Lethal effect of smoking on oocytes clarified
WESTPORT, CT (Reuters Health) - The polycyclic aromatic hydrocarbons (PAHs) found in tobacco smoke and elsewhere induce oocyte death by activating a preexisting apoptotic pathway rather than through some nonspecific toxic effect, according to a report pub
Cigarette smoking has been linked to early menopause, and animal studies have shown that PAHs induce oocyte death, but until now, the mechanisms involved were unclear, the authors state.
Dr. Jonathan Tilly, from Massachusetts General Hospital in Boston, and colleagues found that treating female mice with PAH compounds led to oocyte expression of Bax, a gene previously shown to initiate apoptosis. Further analysis revealed that the PAHs bind to an oocyte surface receptor known as the aromatic hydrocarbon receptor (Ahr), which then enters the nucleus to stimulate Bax expression.
Mice that were engineered to lack the Bax gene or the Ahr gene did not show oocyte death when exposed to PAHs, the researchers note.

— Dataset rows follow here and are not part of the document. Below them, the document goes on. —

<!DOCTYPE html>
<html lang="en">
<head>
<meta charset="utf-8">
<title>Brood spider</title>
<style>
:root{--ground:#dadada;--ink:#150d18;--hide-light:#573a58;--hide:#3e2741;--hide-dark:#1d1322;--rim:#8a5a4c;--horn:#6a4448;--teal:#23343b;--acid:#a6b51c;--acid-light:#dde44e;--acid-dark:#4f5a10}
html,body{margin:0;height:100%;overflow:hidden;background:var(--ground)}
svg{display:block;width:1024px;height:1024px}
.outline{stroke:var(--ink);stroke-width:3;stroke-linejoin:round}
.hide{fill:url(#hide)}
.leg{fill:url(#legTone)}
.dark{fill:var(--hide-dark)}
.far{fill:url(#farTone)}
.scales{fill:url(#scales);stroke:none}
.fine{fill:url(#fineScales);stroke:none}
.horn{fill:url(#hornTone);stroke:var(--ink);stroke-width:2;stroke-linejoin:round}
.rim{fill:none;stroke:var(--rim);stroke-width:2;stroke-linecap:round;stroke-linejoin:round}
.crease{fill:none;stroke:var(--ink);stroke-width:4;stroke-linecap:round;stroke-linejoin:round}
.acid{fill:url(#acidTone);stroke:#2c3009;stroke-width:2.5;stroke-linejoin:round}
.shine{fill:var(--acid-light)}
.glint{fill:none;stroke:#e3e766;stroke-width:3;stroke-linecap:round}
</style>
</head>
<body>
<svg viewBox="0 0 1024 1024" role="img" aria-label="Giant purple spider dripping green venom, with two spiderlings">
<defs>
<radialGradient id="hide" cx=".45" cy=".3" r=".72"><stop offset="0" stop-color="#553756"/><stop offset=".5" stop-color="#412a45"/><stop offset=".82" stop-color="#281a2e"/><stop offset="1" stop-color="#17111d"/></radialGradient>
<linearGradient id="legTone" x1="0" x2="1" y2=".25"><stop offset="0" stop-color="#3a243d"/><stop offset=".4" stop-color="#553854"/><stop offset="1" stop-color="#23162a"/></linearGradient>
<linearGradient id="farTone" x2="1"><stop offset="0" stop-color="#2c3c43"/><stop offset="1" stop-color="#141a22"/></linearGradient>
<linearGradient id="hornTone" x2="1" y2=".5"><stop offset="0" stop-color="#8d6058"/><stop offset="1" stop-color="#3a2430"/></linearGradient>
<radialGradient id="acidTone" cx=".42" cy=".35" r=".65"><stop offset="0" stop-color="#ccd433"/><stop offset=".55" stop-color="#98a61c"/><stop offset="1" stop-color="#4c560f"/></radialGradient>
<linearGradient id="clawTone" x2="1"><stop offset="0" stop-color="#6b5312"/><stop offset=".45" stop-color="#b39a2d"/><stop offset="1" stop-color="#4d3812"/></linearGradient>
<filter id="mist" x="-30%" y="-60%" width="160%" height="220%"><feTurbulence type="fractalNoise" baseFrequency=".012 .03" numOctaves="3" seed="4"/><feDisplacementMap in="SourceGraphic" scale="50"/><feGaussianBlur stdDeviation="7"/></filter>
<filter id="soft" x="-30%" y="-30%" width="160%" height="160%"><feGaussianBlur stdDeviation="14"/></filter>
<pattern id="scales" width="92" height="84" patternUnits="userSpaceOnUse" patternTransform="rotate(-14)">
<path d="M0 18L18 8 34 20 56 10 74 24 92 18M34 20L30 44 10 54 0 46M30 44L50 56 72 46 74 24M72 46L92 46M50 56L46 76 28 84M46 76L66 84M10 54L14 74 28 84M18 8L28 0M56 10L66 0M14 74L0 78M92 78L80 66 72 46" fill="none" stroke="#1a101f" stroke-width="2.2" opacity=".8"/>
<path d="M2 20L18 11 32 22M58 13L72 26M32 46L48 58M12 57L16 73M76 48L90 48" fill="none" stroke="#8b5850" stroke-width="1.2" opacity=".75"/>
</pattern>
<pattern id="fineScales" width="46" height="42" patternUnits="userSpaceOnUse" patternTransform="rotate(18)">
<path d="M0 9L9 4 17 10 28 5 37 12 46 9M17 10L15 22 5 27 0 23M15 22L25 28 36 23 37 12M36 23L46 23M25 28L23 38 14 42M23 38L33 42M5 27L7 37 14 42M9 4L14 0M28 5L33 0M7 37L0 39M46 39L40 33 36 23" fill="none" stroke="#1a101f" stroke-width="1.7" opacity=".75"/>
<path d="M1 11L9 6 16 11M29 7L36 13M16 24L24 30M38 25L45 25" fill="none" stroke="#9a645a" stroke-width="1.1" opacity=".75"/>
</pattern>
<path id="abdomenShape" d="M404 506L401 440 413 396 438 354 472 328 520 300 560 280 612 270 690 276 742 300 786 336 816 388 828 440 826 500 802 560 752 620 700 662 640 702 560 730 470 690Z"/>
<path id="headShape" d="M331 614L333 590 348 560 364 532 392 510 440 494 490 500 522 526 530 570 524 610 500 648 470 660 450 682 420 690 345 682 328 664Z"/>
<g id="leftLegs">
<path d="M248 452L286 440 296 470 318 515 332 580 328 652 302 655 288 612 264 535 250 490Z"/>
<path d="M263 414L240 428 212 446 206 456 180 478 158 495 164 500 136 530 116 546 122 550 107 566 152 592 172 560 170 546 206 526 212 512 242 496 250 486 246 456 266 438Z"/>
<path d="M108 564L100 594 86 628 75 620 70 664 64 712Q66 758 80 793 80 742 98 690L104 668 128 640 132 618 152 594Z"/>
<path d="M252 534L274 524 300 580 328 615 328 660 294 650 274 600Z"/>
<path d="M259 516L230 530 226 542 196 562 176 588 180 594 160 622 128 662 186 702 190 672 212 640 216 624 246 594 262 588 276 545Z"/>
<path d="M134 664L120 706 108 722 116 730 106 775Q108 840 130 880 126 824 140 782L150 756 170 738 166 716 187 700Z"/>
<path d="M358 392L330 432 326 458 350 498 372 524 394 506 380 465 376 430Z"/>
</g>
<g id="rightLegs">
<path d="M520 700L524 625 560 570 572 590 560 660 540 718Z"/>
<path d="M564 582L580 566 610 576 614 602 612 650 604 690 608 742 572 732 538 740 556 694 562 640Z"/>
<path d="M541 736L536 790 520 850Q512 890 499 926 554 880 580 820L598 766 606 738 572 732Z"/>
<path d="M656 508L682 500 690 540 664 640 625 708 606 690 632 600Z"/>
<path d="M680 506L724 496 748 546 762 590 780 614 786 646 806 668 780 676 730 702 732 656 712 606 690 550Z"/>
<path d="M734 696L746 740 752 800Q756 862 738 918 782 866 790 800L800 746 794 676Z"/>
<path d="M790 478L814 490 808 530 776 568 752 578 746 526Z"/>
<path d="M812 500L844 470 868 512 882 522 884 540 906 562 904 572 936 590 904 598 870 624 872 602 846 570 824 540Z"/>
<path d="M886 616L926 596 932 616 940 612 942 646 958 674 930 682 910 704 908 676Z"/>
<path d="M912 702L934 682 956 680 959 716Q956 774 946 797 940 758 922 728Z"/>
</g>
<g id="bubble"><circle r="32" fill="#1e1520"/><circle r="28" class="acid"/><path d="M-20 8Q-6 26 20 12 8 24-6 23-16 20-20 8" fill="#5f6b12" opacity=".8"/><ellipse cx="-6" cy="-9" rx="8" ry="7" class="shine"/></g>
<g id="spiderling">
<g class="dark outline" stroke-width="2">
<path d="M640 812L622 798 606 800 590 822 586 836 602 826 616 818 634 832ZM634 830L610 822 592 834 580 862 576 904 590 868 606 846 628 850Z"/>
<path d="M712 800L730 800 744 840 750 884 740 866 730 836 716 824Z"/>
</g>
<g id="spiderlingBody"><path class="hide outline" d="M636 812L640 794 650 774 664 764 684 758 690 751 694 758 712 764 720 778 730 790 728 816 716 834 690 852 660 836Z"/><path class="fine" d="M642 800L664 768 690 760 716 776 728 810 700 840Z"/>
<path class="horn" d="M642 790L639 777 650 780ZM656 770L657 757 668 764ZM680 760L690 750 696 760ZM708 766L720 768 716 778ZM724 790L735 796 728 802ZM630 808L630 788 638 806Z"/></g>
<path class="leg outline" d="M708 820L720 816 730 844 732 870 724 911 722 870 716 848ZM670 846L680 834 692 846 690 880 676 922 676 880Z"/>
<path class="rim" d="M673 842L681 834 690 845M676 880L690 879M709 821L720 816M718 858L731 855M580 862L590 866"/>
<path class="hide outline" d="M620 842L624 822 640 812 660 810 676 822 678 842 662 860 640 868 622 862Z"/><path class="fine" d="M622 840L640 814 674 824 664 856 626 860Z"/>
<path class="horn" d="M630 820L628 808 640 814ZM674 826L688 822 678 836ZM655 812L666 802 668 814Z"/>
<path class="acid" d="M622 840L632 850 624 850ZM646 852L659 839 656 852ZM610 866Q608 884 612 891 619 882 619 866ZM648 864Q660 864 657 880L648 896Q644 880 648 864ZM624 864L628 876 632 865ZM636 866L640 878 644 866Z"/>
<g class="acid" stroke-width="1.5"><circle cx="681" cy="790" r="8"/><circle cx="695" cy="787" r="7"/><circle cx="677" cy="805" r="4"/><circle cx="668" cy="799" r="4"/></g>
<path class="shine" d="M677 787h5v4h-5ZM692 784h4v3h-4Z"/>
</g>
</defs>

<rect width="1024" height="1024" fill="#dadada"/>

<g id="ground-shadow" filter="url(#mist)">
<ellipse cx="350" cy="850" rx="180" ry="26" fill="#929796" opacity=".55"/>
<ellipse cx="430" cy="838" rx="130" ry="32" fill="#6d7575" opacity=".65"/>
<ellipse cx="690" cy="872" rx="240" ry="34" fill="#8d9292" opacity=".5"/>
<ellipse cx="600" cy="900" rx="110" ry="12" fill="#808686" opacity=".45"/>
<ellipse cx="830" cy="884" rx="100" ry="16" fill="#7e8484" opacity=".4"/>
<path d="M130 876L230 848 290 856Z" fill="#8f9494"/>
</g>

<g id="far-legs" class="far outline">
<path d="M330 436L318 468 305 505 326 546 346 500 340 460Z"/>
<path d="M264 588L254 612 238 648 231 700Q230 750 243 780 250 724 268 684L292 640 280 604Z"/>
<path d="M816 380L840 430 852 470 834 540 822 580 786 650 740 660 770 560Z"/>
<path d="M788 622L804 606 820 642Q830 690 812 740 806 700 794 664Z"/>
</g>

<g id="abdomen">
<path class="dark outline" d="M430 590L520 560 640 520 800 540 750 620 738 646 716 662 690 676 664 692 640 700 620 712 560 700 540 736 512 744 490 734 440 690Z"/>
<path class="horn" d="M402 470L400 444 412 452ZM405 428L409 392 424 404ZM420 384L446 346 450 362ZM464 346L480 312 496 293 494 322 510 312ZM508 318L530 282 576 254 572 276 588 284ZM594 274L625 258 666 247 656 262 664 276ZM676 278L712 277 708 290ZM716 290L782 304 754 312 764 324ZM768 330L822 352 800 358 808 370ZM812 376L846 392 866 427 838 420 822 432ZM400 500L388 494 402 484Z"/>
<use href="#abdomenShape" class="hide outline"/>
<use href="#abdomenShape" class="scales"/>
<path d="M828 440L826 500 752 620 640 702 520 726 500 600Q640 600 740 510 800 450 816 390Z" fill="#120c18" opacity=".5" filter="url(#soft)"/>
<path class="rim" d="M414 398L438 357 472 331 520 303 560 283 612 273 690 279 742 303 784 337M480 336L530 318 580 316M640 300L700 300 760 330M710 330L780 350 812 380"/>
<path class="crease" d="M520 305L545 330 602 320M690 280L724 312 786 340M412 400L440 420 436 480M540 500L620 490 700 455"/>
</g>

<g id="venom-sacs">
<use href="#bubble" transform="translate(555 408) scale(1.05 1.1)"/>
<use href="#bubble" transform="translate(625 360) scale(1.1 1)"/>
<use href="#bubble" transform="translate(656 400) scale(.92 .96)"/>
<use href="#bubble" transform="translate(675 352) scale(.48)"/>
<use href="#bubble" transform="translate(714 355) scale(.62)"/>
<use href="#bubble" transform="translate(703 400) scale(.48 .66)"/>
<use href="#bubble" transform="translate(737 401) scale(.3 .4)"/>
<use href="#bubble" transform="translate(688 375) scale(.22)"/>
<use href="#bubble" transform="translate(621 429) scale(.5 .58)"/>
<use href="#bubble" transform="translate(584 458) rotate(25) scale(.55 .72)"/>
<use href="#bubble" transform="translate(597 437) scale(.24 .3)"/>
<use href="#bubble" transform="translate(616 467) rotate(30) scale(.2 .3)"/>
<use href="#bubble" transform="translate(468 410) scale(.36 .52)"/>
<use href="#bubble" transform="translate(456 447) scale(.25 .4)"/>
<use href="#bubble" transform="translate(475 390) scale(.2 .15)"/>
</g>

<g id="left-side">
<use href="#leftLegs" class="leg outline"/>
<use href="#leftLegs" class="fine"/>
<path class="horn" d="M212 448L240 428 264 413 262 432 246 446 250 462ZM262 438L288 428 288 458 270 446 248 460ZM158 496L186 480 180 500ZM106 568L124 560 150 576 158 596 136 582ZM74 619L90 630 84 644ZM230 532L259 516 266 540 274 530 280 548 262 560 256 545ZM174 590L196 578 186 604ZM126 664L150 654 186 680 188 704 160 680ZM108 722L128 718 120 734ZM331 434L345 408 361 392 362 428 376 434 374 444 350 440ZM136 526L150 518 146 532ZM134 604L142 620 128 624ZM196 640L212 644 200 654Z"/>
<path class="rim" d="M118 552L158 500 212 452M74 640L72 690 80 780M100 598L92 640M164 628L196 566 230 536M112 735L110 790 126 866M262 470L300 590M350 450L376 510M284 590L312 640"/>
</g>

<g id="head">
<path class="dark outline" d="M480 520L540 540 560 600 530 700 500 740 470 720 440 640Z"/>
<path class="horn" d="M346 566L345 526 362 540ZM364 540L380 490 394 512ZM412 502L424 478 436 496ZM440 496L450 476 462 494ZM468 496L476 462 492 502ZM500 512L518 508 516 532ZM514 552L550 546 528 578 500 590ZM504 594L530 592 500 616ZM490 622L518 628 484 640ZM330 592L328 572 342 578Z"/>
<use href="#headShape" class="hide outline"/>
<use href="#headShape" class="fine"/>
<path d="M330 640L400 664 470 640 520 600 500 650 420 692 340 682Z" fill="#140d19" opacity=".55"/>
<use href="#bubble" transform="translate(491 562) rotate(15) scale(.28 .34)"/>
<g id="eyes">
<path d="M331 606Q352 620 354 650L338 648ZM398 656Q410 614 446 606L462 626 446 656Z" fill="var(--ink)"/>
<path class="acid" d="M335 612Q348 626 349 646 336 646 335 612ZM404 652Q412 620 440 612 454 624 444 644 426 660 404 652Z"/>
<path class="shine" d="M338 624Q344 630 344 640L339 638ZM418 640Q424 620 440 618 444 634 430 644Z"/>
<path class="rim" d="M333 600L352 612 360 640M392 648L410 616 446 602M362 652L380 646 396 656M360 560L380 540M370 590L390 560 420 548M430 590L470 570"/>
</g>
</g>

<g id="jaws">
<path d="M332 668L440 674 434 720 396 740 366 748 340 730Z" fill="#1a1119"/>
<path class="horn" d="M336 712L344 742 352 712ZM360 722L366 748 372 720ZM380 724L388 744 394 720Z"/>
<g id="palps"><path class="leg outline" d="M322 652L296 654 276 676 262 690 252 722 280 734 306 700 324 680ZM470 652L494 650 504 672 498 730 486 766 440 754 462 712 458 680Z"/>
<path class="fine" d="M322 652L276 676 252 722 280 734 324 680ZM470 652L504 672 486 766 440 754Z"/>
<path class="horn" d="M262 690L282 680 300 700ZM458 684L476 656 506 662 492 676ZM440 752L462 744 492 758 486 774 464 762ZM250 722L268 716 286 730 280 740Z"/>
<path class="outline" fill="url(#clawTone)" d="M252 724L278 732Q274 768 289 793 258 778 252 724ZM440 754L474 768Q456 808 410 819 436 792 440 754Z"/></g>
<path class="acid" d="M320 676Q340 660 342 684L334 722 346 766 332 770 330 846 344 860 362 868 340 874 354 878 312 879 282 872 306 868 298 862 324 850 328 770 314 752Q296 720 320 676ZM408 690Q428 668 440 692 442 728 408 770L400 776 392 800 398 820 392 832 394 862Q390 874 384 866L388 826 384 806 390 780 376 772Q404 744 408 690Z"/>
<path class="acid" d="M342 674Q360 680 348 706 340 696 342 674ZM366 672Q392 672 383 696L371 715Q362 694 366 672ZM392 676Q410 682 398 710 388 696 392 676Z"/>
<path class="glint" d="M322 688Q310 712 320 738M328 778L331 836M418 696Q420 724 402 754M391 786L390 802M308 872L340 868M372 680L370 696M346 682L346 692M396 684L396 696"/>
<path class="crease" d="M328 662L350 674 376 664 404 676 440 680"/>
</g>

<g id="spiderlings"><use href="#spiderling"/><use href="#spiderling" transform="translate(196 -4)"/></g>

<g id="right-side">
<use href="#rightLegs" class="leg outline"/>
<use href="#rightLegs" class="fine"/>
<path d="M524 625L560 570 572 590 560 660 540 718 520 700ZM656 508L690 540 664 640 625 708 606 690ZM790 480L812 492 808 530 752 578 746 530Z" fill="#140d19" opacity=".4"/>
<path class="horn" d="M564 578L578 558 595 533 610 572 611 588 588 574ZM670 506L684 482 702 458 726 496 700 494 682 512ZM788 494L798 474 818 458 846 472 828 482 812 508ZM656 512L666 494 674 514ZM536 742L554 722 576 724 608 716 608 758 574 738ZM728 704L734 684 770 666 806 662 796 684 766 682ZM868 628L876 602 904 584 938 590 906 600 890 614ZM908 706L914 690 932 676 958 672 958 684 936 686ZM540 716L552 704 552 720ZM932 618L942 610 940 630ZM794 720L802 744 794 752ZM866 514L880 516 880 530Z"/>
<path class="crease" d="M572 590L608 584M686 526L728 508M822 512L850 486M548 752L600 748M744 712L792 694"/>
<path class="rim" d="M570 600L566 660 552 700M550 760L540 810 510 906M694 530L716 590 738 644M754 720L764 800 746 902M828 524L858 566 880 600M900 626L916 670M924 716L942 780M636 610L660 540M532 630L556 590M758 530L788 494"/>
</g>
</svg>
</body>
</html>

To gauge the importance of the findings for humans, the researchers grafted human ovarian tissue under the skin of mice. Once again, a striking Bax-driven increase in degenerating oocytes was noted after treatment with the PAH compounds.
"We have been very interested for many years in the things that drive menopause," Dr. Tilly told Reuters Health. "With the link that has been established between smoking and early menopause, it raised some questions that the chemicals present in cigarette smoke may influence some apoptotic pathway."
"The Ahr evolved about 450 million years ago, but its natural ligand has remained elusive," Dr. Tilly pointed out. "No one knows what naturally stimulates this receptor, but the PAHs can subserve this role and pharmacologically turn the receptor on," he said.
"We have studied Bax-dependent apoptosis for several years and we've developed strategies for protecting the oocyte from this type of insult," Dr. Tilly noted. "Now that we know PAH binding of Ahr is tied to Bax-driven apoptosis, we can apply many of the protective strategies that we've already developed."